> **EXTRACTED RECORDS**
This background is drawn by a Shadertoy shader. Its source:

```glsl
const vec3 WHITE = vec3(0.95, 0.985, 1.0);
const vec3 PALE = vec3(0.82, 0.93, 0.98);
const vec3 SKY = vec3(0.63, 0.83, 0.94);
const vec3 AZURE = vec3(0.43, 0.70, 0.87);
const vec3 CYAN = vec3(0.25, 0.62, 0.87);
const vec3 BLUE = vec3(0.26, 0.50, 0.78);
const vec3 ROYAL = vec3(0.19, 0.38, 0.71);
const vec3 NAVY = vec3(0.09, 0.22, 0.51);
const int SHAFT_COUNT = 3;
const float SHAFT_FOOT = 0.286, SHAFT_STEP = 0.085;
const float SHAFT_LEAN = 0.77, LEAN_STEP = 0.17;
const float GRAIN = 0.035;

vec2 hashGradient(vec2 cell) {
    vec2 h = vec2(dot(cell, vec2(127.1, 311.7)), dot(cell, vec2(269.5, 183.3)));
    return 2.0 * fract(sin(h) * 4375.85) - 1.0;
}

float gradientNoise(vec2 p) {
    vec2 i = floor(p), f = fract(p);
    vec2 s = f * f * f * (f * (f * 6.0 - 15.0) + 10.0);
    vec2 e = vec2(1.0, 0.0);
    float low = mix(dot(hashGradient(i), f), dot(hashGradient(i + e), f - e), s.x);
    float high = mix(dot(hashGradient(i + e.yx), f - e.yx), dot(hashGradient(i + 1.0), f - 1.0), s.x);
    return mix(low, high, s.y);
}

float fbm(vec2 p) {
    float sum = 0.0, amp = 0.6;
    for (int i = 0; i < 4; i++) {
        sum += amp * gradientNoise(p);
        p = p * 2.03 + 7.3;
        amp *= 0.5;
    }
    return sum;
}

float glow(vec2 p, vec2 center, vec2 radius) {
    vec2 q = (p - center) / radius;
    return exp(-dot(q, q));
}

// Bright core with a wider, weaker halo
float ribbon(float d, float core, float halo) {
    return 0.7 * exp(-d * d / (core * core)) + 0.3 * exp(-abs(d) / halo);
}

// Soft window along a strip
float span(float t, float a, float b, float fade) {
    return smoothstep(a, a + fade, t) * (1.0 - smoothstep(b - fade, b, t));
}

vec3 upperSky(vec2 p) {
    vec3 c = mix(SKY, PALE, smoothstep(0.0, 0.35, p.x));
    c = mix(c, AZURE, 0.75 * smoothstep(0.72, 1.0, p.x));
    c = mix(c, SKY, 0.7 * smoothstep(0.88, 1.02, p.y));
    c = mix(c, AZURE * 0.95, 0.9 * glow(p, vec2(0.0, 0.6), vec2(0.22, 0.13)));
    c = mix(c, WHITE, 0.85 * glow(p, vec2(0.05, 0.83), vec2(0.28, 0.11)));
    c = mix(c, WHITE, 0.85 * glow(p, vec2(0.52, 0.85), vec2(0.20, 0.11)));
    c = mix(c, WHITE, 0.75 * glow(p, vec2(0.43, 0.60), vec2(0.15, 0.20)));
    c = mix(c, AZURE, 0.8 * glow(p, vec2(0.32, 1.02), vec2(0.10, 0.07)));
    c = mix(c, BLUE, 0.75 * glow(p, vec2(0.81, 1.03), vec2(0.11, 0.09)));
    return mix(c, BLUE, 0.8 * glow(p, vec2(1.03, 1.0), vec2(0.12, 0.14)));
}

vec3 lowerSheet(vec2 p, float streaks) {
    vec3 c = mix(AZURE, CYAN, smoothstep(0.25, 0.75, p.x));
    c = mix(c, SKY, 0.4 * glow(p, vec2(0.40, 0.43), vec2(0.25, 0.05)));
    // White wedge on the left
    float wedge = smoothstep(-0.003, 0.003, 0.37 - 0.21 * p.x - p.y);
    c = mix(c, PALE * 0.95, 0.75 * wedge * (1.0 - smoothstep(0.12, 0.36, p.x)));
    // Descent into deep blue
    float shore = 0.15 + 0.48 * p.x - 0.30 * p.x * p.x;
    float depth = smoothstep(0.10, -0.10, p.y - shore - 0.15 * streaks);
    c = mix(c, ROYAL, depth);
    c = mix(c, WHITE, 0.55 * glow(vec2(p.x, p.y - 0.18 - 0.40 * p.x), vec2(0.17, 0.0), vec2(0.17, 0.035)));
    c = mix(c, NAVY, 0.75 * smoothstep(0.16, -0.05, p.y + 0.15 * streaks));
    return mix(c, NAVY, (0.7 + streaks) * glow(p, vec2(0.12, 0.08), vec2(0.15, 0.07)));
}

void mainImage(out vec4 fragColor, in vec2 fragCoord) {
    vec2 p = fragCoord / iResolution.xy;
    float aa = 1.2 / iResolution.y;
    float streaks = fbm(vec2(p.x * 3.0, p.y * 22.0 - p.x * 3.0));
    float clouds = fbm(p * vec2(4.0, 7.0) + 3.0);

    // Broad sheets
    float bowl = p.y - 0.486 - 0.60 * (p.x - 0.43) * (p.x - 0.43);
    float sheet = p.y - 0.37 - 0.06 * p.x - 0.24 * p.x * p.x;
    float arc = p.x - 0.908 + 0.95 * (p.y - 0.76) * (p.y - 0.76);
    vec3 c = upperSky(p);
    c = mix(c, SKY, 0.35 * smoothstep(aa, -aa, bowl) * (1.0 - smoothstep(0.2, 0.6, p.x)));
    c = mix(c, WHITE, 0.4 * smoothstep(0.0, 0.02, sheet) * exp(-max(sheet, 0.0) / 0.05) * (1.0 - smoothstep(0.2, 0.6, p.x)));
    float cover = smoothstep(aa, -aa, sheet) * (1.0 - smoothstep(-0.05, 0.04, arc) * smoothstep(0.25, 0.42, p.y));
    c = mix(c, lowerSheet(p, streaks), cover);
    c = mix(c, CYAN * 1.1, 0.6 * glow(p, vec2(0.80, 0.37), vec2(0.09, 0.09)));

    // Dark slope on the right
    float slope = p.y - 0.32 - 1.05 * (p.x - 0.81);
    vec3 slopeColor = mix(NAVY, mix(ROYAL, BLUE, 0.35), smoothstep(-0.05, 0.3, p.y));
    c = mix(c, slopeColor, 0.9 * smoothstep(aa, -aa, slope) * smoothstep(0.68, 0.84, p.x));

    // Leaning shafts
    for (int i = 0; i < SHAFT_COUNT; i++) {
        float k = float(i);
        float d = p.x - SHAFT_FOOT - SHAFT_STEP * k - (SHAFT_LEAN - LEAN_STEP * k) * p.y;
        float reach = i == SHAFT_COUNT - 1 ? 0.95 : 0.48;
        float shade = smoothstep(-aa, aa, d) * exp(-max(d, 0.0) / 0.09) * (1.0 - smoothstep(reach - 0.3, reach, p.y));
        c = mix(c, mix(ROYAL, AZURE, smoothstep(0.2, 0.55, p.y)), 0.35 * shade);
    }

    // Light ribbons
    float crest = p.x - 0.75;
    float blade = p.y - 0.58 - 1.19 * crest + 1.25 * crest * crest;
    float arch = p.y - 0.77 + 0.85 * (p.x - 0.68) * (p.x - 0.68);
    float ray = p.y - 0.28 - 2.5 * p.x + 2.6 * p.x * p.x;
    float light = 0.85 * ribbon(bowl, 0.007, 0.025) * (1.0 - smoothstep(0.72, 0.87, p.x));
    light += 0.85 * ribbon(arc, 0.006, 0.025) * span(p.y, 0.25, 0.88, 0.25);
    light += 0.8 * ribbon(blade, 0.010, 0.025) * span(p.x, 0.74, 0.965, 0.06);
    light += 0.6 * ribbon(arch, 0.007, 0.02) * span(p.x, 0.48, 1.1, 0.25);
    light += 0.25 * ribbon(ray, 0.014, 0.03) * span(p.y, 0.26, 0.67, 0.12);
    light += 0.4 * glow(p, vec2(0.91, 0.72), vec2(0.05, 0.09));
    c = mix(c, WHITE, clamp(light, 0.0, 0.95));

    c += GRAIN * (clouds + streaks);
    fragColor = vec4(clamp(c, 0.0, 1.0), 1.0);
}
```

> **TASK PROMPT**
From the records above, pull every line that has the string "span" and copy it.

> **WRITTEN RESPONSE**
float span(float t, float a, float b, float fade) {
    light += 0.85 * ribbon(arc, 0.006, 0.025) * span(p.y, 0.25, 0.88, 0.25);
    light += 0.8 * ribbon(blade, 0.010, 0.025) * span(p.x, 0.74, 0.965, 0.06);
    light += 0.6 * ribbon(arch, 0.007, 0.02) * span(p.x, 0.48, 1.1, 0.25);
    light += 0.25 * ribbon(ray, 0.014, 0.03) * span(p.y, 0.26, 0.67, 0.12);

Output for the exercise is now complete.